I was in Rhode Island last week, and a very wonderful friend of mine who is also a pilot offered to take me out for a short flight from North Central Airport in RI to Bedford, MA. We’d planned this trip in advance, and I think my palms started to sweat from the moment he invited me until we landed several weeks later. He’d set our meeting up as a flying lesson wherein I’d actually be in the pilot’s seat with him beside me. After being reassured numerous times that he could control EVERYTHING from his side of the plane and override EVERYTHING I might do wrong, I said I thought it sounded like fun.
It was a gorgeous late spring day, and we commenced all the safety checks. We peered under the body, we checked the fuel level in each wing, we examined the tires, and we even played with the pitot tubes. The only thing I really screwed up at that point was placing my head inside the propeller field (I can’t remember the technical term for this, but it reverberated as stupid-ass in my head), which is a real faux pas, even if the plane isn’t running. I think I asked too many questions, in part because I was stalling and in part because I found it fascinating…and I listened intently, since I was gonna be in the pilot’s seat. I loved takeoff. What a rush. Whether it’s in a commercial jet or our Cessna Skyhawk, there’s nothing quite like feeling the wheels lift off—that moment when your usual perspective of the world changes by the second. I also really loved all the pilot talk—a very exacting language that probably appeals to me because I am an editor or maybe because everything sounds sexier through a headset. My feet were on the pedals (so happy I could reach them) and my hands were on the yoke (some might call it a death grip) throughout the trip, though I did learn that it’s preferable to fly one-handed to keep the other free…for nail biting, I figured. What a great way to sense the very subtle art of piloting.

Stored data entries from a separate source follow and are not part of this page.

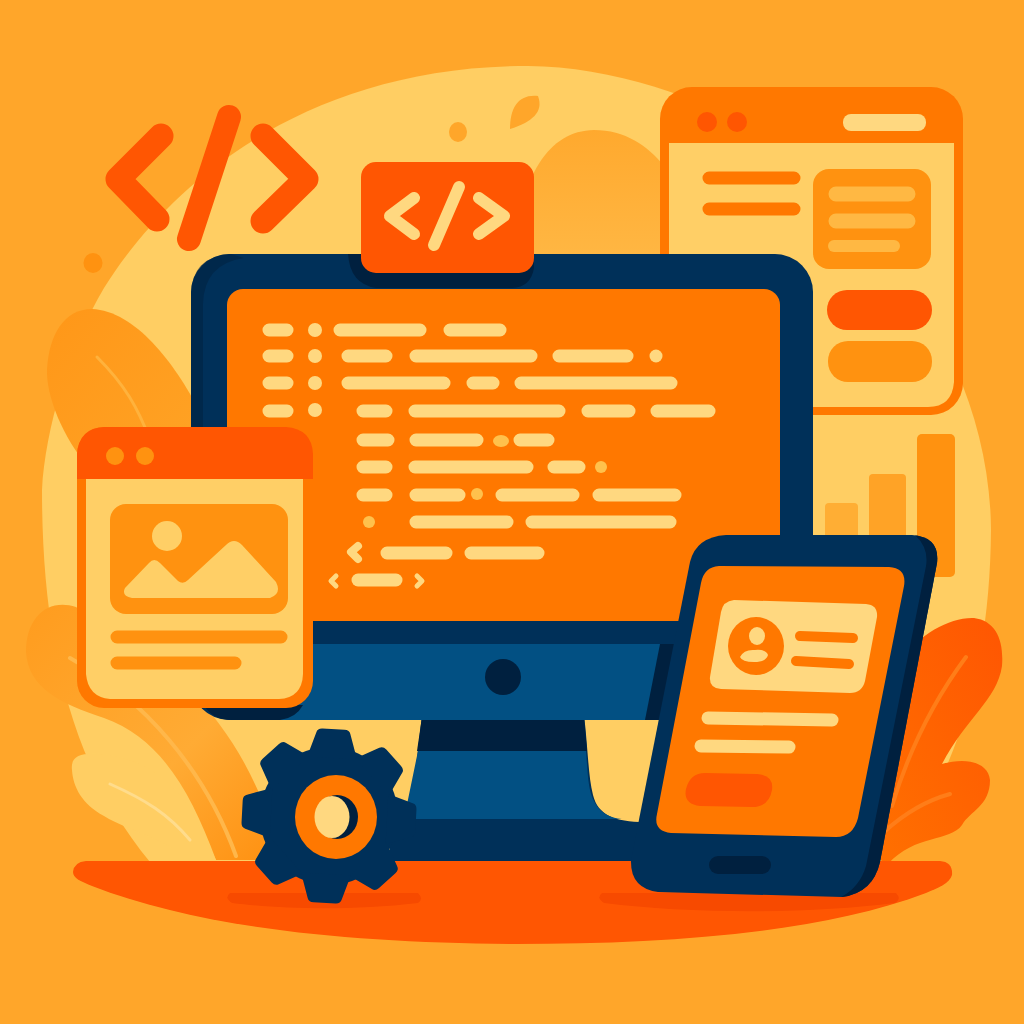
<!DOCTYPE html>
<html lang="en">
<head>
<meta charset="utf-8">
<title>Web development illustration</title>
<style>
:root {
  --amber: #ffa62a;
  --blob: #ffce63;
  --cream: #ffd880;
  --panel: #ffcf66;
  --tangerine: #ff9210;
  --orange: #ff7800;
  --flame: #ff5602;
  --navy: #003059;
  --navy-dark: #00203f;
  --blue: #025083;
}
html, body { margin: 0; width: 1024px; height: 1024px; overflow: hidden; background: var(--amber); }
svg { display: block; width: 1024px; height: 1024px; }
.amber { fill: var(--amber); }
.blob { fill: var(--blob); }
.cream { fill: var(--cream); }
.panel { fill: var(--panel); }
.tangerine { fill: var(--tangerine); }
.orange { fill: var(--orange); }
.flame { fill: var(--flame); }
.navy { fill: var(--navy); }
.navy-dark { fill: var(--navy-dark); }
.blue { fill: var(--blue); }
.stroke { fill: none; stroke-linecap: round; stroke-linejoin: round; }
.stroke-cream { stroke: var(--cream); }
.stroke-orange { stroke: var(--orange); }
.stroke-tangerine { stroke: var(--tangerine); }
.stroke-flame { stroke: var(--flame); }
</style>
</head>
<body>
<svg viewBox="0 0 1024 1024" role="img" aria-label="Desktop computer with code, browser windows, a gear and a smartphone">
  <defs>
    <linearGradient id="leaf-warm" x1="0" y1="0" x2="1" y2="1">
      <stop offset="0" stop-color="#ff9718"/><stop offset="1" stop-color="#ffa325"/>
    </linearGradient>
    <linearGradient id="leaf-fire" x1="1" y1="0" x2="0" y2="1">
      <stop offset="0" stop-color="#ff5602"/><stop offset="1" stop-color="#ff7200"/>
    </linearGradient>
    <linearGradient id="stem-fade" x1="0" y1="0" x2="1" y2="1">
      <stop offset="0" stop-color="#ff9c1e"/><stop offset="0.6" stop-color="#ffab34"/><stop offset="1" stop-color="#ff9010"/>
    </linearGradient>
    <linearGradient id="arch-fade" x1="0" y1="0" x2="0" y2="1">
      <stop offset="0" stop-color="#ffa92e"/><stop offset="1" stop-color="#ffb845"/>
    </linearGradient>
    <path id="gear-tooth" d="M-25 -58 L-17 -83 Q-16 -87 -11 -87 H11 Q16 -87 17 -83 L25 -58 Z"/>
    <clipPath id="phone-clip">
      <path d="M726 535 L912 535 Q940 537 937 563 L880 862 Q873 893 842 897 L658 892 Q630 888 631 860 L690 562 Q696 537 726 535 Z"/>
    </clipPath>
  </defs>

  <rect class="amber" width="1024" height="1024"/>

  <g id="backdrop">
    <path class="blob" d="M150 862 C70 765 42 640 42 490 C45 430 70 345 104 288 C165 190 300 66 528 66 C630 67 750 112 800 170 C890 240 990 370 991 530 C990 660 960 780 885 862 Z"/>
    <path fill="url(#arch-fade)" d="M508 270 C520 180 545 131 594 130 C625 130 648 146 664 166 V270 Z"/>
    <ellipse class="amber" cx="458" cy="132" rx="9" ry="10"/>
    <path class="amber" d="M510 129 C510 108 518 94 538 96 C544 112 532 122 510 129 Z"/>
    <ellipse class="tangerine" cx="93" cy="263" rx="9.5" ry="10"/>
  </g>

  <g id="bar-chart">
    <rect fill="#ffae34" x="825" y="503" width="33" height="80" rx="4"/>
    <rect fill="#ffa326" x="869" y="474" width="37" height="110" rx="4"/>
    <rect class="tangerine" x="917" y="434" width="38" height="143" rx="5"/>
  </g>

  <g id="left-foliage">
    <path fill="url(#leaf-warm)" d="M92 309 C135 311 174 362 200 412 V470 H90 C62 436 46 396 47 369 C49 335 64 309 92 309 Z"/>
    <path class="stroke" stroke="#ffb23c" stroke-width="3" d="M97 357 C125 385 138 408 150 440"/>
    <path fill="url(#stem-fade)" d="M76 607 C48 598 26 617 26 652 C28 688 61 704 104 718 C160 738 190 790 216 860 H280 C266 790 230 730 190 690 Z"/>
    <path class="stroke" stroke="#ffb74a" stroke-width="4" d="M70 658 C145 700 205 770 236 856"/>
    <path class="blob" d="M72 770 C70 754 84 752 108 755 C152 761 180 788 196 820 L216 860 H186 C166 838 130 832 104 816 C82 804 73 787 72 770 Z"/>
    <path class="stroke" stroke="#ffdc8c" stroke-width="3" d="M110 784 C146 800 168 814 190 840"/>
  </g>

  <g id="right-foliage">
    <path fill="url(#leaf-fire)" d="M900 660 C920 634 950 617 974 618 C996 621 1004 640 1002 666 C997 700 966 718 942 764 C966 757 988 762 990 780 C990 806 970 811 962 825 C950 842 915 834 888 864 L860 850 Z"/>
    <path class="stroke" stroke="#ff7d18" stroke-width="4" d="M966 657 C940 692 912 740 892 806 M884 832 C906 812 928 800 950 794"/>
  </g>

  <g id="ground">
    <path class="flame" d="M86 861 H940 Q953 862 952 875 C950 883 938 888 926 893 C820 933 670 944 515 944 C350 943 200 928 92 886 C80 881 73 878 73 872 Q74 862 86 861 Z"/>
    <path fill="#f74a00" d="M230 893 H418 Q424 899 418 903 C350 911 280 909 232 903 Q224 898 230 893 Z"/>
    <path fill="#f74a00" d="M602 893 H896 Q902 899 895 903 C810 914 690 914 604 903 Q596 898 602 893 Z"/>
  </g>

  <g id="large-code-mark" class="stroke stroke-flame">
    <path stroke-width="25" d="M161 136 L118 179 L157 219"/>
    <path stroke-width="24" d="M229 117 L189 239"/>
    <path stroke-width="25" d="M263 136 L306 179 L263 221"/>
  </g>

  <g id="browser-window-right">
    <rect class="orange" x="660" y="87" width="303" height="328" rx="32"/>
    <path class="panel" d="M669 143 H954 V382 Q952 407 928 407 H693 Q669 405 669 382 Z"/>
    <circle class="flame" cx="707" cy="122" r="10"/>
    <circle class="flame" cx="737" cy="122" r="10"/>
    <rect class="cream" x="843" y="114" width="83" height="17" rx="8"/>
    <path class="stroke stroke-orange" stroke-width="13" d="M709 178 H794 M709 209 H794"/>
    <rect class="tangerine" x="813" y="169" width="118" height="100" rx="16"/>
    <path class="stroke" stroke="#ffb843" stroke-width="15" d="M836 194 H908 M836 221 H908"/>
    <path class="stroke" stroke="#ffb843" stroke-width="12" d="M834 246 H894"/>
    <rect class="flame" x="827" y="290" width="105" height="40" rx="20"/>
    <rect class="tangerine" x="828" y="341" width="104" height="41" rx="20"/>
  </g>

  <g id="monitor">
    <path class="navy" d="M422 715 H584 C588 748 588 775 593 795 C598 815 614 822 645 822 V861 H390 V820 L411 810 Z"/>
    <path class="blue" d="M418 751 H586 C588 775 588 790 594 801 C600 813 610 818 622 819 H404 Z"/>
    <path class="navy-dark" d="M422 717 H584 L587 751 H417 Z"/>
    <rect class="navy" x="191" y="254" width="622" height="466" rx="38"/>
    <path class="navy-dark" opacity="0.5" d="M231 254 Q191 256 191 296 V440 H203 V304 Q204 264 244 258 Z"/>
    <path class="blue" d="M227 643 H700 V720 H240 Q227 718 227 700 Z"/>
    <path class="navy" d="M227 619 H785 V644 H227 Z"/>
    <path class="navy-dark" d="M660 644 H720 V720 H645 Z"/>
    <path class="navy-dark" d="M204 705 H303 Q296 718 280 720 H232 Q212 720 204 705 Z"/>
    <rect class="orange" x="227" y="289" width="553" height="332" rx="16"/>
    <circle class="navy-dark" cx="503" cy="677" r="18"/>
  </g>

  <g id="code-lines">
    <g class="stroke stroke-cream" stroke-width="13">
      <path d="M269 330 h18 M340 330 h80 M450 330 h50"/>
      <path d="M269 356 h18 M348 356 h38 M416 356 h115 M559 356 h68"/>
      <path d="M269 383 h18 M348 383 h96 M473 383 h20 M521 383 h150"/>
      <path d="M269 411 h18 M363 411 h23 M415 411 h144 M588 411 h41 M657 411 h52"/>
      <path d="M363 440 h25 M416 440 h61 M520 440 h28"/>
      <path d="M363 467 h23 M415 467 h112 M554 467 h25"/>
      <path d="M363 495 h23 M416 495 h43 M502 495 h71 M599 495 h76"/>
      <path d="M416 522 h91 M532 522 h138"/>
      <path d="M387 553 h59 M471 553 h67"/>
      <path d="M358 580 h38"/>
    </g>
    <path class="stroke stroke-cream" stroke-width="8" d="M358 546 L351 552 L358 559"/>
    <path class="stroke stroke-cream" stroke-width="5" d="M336 576 L331 581 L336 586 M417 576 L422 581 L417 586"/>
    <g class="cream">
      <circle cx="315" cy="330" r="7"/><circle cx="315" cy="356" r="7"/>
      <circle cx="315" cy="383" r="7"/><circle cx="315" cy="410" r="7"/>
      <circle cx="656" cy="356" r="6.5"/>
    </g>
    <g fill="#ffc14c">
      <ellipse cx="501" cy="441" rx="8" ry="6"/><circle cx="601" cy="467" r="6"/>
      <circle cx="477" cy="494" r="6"/><circle cx="369" cy="522" r="6"/>
    </g>
  </g>

  <g id="code-badge">
    <path class="navy-dark" d="M348 254 H534 V268 Q531 287 512 288 H376 Q350 284 348 254 Z"/>
    <rect class="flame" x="361" y="162" width="173" height="111" rx="15"/>
    <g class="stroke stroke-cream">
      <path stroke-width="12" d="M414 198 L390 216 L414 234"/>
      <path stroke-width="12" d="M459 187 L434 245"/>
      <path stroke-width="12" d="M479 198 L504 216 L479 234"/>
    </g>
  </g>

  <g id="image-window">
    <rect class="orange" x="77" y="427" width="236" height="281" rx="27"/>
    <path class="flame" d="M77 479 V454 Q79 428 104 427 H286 Q312 429 313 454 V479 Z"/>
    <path class="panel" d="M86 479 H303 V674 Q302 698 279 699 H110 Q88 697 86 674 Z"/>
    <circle class="tangerine" cx="115" cy="456" r="9"/>
    <circle class="tangerine" cx="145" cy="456" r="9"/>
    <rect class="tangerine" x="110" y="504" width="178" height="110" rx="16"/>
    <circle class="panel" cx="167" cy="536" r="15"/>
    <path class="panel" d="M125 588 L149 563 Q154 557 160 563 L178 581 Q183 585 188 580 L226 545 Q234 537 242 545 L276 582 Q282 594 270 598 H132 Q121 596 125 588 Z"/>
    <path class="stroke stroke-tangerine" stroke-width="13" d="M117 637 H281 M117 663 H235"/>
  </g>

  <g id="gear">
    <g transform="translate(329 816) rotate(3)">
      <g class="navy">
        <circle r="69"/>
        <use href="#gear-tooth"/>
        <use href="#gear-tooth" transform="rotate(45)"/>
        <use href="#gear-tooth" transform="rotate(90)"/>
        <use href="#gear-tooth" transform="rotate(135)"/>
        <use href="#gear-tooth" transform="rotate(180)"/>
        <use href="#gear-tooth" transform="rotate(225)"/>
        <use href="#gear-tooth" transform="rotate(270)"/>
        <use href="#gear-tooth" transform="rotate(315)"/>
      </g>
    </g>
    <ellipse class="orange" cx="336" cy="817" rx="41" ry="42"/>
    <ellipse class="navy-dark" cx="337" cy="817" rx="21" ry="22"/>
    <ellipse class="cream" cx="332" cy="817" rx="17.5" ry="21"/>
  </g>

  <g id="smartphone">
    <g clip-path="url(#phone-clip)">
      <rect class="navy" x="625" y="530" width="320" height="375"/>
      <path class="navy-dark" d="M915 535 Q929 548 926 566 L866 866 Q859 890 835 900 H950 V530 Z"/>
    </g>
    <path class="orange" d="M719 566 L889 567 Q907 568 904 586 L858 818 Q853 837 836 837 L671 833 Q653 831 657 814 L701 583 Q704 567 719 566 Z"/>
    <rect class="navy-dark" x="709" y="856" width="62" height="18" rx="9"/>
    <path class="cream" d="M734 600 L866 604 Q878 605 877 617 L865 681 Q862 693 850 693 L721 689 Q709 688 710 677 L721 612 Q723 601 734 600 Z"/>
    <g id="profile-icon">
      <ellipse class="orange" cx="756" cy="646" rx="28" ry="29"/>
      <ellipse class="cream" cx="757" cy="636" rx="8" ry="9"/>
      <path class="cream" d="M740 657 Q744 649 755 650 Q766 649 768 655 Q766 662 754 662 Q742 662 740 657 Z"/>
    </g>
    <path class="stroke stroke-orange" stroke-width="10" d="M800 636 L853 638 M796 661 L849 664"/>
    <path class="stroke stroke-cream" stroke-width="13" d="M708 718 L832 720 M701 746 L789 747"/>
    <path class="flame" d="M705 773 L757 774 Q774 775 772 790 Q769 807 752 807 L700 806 Q683 804 686 789 Q690 773 705 773 Z"/>
  </g>
</svg>
</body>
</html>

My friend kept assuring me that a plane, above all, wants to fly. Our job was simply to help it along. Thanks, Al, for helping it—and me—along.